Philip II, known as Philip Augustus (French: Philippe Auguste), was King of France from 1180 to 1223, a member of the House of Capet. Philip's predecessors had been known as kings of the Franks, but from 1190 onward, Philip became the first French monarch to style himself king of France. The son of King Louis VII and his third wife, Adèle of Champagne, he was originally nicknamed Dieudonné "God-given" because he was the first son of Louis VII, born late in his father's life. Philip was given the nickname "Augustus" by the chronicler Rigord for having extended the Crown lands of France so remarkably.
After a twelve-year struggle with the Plantagenet dynasty in the Anglo-French War of 1202–14, Philip broke up the large Angevin Empire presided over by the crown of England and defeated a coalition of his rivals (German, Flemish and English) at the Battle of Bouvines in 1214. This victory would have a lasting impact on western European politics: the authority of the French king became unchallenged, while the English King John was forced by his barons to sign Magna Carta and deal with a rebellion against him aided by Philip, the First Barons' War.

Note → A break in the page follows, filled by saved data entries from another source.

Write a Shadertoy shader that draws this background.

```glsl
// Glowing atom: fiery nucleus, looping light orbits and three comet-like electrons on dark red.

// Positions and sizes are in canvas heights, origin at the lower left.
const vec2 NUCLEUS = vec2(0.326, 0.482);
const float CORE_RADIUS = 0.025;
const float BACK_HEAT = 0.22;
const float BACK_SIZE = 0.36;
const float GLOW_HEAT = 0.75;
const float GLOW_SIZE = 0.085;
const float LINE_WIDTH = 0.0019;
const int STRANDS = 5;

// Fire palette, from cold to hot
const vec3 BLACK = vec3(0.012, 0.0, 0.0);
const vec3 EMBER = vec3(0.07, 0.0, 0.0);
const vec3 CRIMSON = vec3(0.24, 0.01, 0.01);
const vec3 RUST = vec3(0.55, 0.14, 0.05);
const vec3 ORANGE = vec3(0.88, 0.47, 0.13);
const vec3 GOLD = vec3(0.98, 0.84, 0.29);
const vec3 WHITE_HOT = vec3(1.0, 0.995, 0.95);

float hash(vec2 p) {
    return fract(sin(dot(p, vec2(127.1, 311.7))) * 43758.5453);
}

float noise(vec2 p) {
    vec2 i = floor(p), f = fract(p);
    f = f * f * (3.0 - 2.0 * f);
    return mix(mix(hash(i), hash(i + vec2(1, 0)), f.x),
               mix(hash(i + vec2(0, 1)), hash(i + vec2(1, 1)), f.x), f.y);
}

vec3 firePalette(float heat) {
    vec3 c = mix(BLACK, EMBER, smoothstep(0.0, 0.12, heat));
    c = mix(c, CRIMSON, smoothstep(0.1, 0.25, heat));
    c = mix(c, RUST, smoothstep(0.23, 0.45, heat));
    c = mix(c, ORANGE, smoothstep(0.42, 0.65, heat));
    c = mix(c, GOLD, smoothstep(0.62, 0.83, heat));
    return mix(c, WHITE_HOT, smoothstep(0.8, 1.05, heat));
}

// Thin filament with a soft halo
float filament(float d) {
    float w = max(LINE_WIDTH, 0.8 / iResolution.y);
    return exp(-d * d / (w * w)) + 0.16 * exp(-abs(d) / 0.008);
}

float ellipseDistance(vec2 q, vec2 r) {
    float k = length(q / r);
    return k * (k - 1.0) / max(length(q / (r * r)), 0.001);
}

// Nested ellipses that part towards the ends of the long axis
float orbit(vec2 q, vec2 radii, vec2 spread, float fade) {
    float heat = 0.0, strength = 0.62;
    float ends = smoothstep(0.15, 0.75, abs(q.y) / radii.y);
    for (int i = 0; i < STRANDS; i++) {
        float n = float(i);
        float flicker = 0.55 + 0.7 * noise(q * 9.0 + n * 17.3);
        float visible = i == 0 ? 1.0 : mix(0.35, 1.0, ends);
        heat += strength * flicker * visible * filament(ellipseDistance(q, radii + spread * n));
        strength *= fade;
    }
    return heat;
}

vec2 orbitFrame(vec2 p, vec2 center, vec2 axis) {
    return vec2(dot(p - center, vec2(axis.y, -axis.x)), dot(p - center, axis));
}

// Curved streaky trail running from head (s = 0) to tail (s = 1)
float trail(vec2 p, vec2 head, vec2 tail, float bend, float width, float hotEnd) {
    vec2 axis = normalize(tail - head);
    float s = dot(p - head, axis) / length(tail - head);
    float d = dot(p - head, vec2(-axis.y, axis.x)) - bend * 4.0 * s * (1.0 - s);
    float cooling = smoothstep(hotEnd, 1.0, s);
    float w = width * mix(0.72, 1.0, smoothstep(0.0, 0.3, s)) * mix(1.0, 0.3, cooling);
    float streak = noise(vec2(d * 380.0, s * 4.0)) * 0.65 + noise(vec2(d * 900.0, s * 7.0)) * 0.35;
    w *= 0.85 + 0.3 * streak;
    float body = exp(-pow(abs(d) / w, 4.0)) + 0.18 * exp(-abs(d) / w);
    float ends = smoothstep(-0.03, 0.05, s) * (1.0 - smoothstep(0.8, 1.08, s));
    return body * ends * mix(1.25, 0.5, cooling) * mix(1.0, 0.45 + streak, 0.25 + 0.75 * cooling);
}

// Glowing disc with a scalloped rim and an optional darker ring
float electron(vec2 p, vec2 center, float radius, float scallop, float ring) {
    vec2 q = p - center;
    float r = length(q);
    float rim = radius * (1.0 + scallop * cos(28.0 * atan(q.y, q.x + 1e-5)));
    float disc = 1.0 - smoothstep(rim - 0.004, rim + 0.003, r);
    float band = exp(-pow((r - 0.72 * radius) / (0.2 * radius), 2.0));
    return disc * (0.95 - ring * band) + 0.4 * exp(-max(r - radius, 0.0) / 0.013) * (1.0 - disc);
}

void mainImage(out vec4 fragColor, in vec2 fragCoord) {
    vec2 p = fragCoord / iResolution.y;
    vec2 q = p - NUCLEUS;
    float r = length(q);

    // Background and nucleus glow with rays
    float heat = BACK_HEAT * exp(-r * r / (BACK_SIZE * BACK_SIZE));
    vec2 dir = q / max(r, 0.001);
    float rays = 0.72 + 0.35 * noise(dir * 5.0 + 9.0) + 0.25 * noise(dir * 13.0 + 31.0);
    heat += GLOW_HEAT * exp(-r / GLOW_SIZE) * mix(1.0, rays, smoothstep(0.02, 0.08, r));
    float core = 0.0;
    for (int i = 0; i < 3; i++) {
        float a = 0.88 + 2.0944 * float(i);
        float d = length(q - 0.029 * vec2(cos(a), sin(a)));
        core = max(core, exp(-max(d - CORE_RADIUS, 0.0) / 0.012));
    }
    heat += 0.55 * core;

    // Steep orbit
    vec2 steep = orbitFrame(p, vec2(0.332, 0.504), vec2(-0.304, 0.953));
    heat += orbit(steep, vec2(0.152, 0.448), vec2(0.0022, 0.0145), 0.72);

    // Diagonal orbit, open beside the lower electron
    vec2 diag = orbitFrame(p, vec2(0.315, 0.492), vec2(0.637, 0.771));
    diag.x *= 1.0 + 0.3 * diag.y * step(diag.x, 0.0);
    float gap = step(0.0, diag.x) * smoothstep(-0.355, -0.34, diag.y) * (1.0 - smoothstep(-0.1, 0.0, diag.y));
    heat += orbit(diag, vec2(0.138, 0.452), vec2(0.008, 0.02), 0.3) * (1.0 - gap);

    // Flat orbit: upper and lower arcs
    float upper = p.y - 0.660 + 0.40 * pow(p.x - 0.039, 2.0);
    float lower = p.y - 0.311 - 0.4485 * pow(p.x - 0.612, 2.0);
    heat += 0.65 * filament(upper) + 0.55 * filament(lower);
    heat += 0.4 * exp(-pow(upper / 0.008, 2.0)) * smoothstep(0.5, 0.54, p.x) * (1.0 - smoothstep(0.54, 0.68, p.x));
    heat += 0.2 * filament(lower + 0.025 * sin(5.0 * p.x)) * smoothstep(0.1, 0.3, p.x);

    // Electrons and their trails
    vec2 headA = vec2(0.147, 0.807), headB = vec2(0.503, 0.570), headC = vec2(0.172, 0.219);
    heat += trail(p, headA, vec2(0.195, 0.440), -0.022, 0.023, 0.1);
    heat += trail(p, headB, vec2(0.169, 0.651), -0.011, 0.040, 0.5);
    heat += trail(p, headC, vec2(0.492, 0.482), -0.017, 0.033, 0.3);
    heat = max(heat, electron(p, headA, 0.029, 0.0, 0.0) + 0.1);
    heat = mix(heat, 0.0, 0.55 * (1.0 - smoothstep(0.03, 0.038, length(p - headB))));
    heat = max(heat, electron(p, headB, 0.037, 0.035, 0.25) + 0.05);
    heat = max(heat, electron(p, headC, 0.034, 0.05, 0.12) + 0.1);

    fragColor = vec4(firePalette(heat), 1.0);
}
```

The military actions surrounding the Albigensian Crusade helped prepare the expansion of France southward. Philip did not participate directly in these actions, but he allowed his vassals and knights to help carry it out.
Philip transformed France from a small feudal state into the most prosperous and powerful country in Europe. He checked the power of the nobles and helped the towns to free themselves from seigniorial authority, granting privileges and liberties to the emergent bourgeoisie. He built a great wall around Paris ("the Wall of Philip II Augustus"), re-organized the French government and brought financial stability to his country.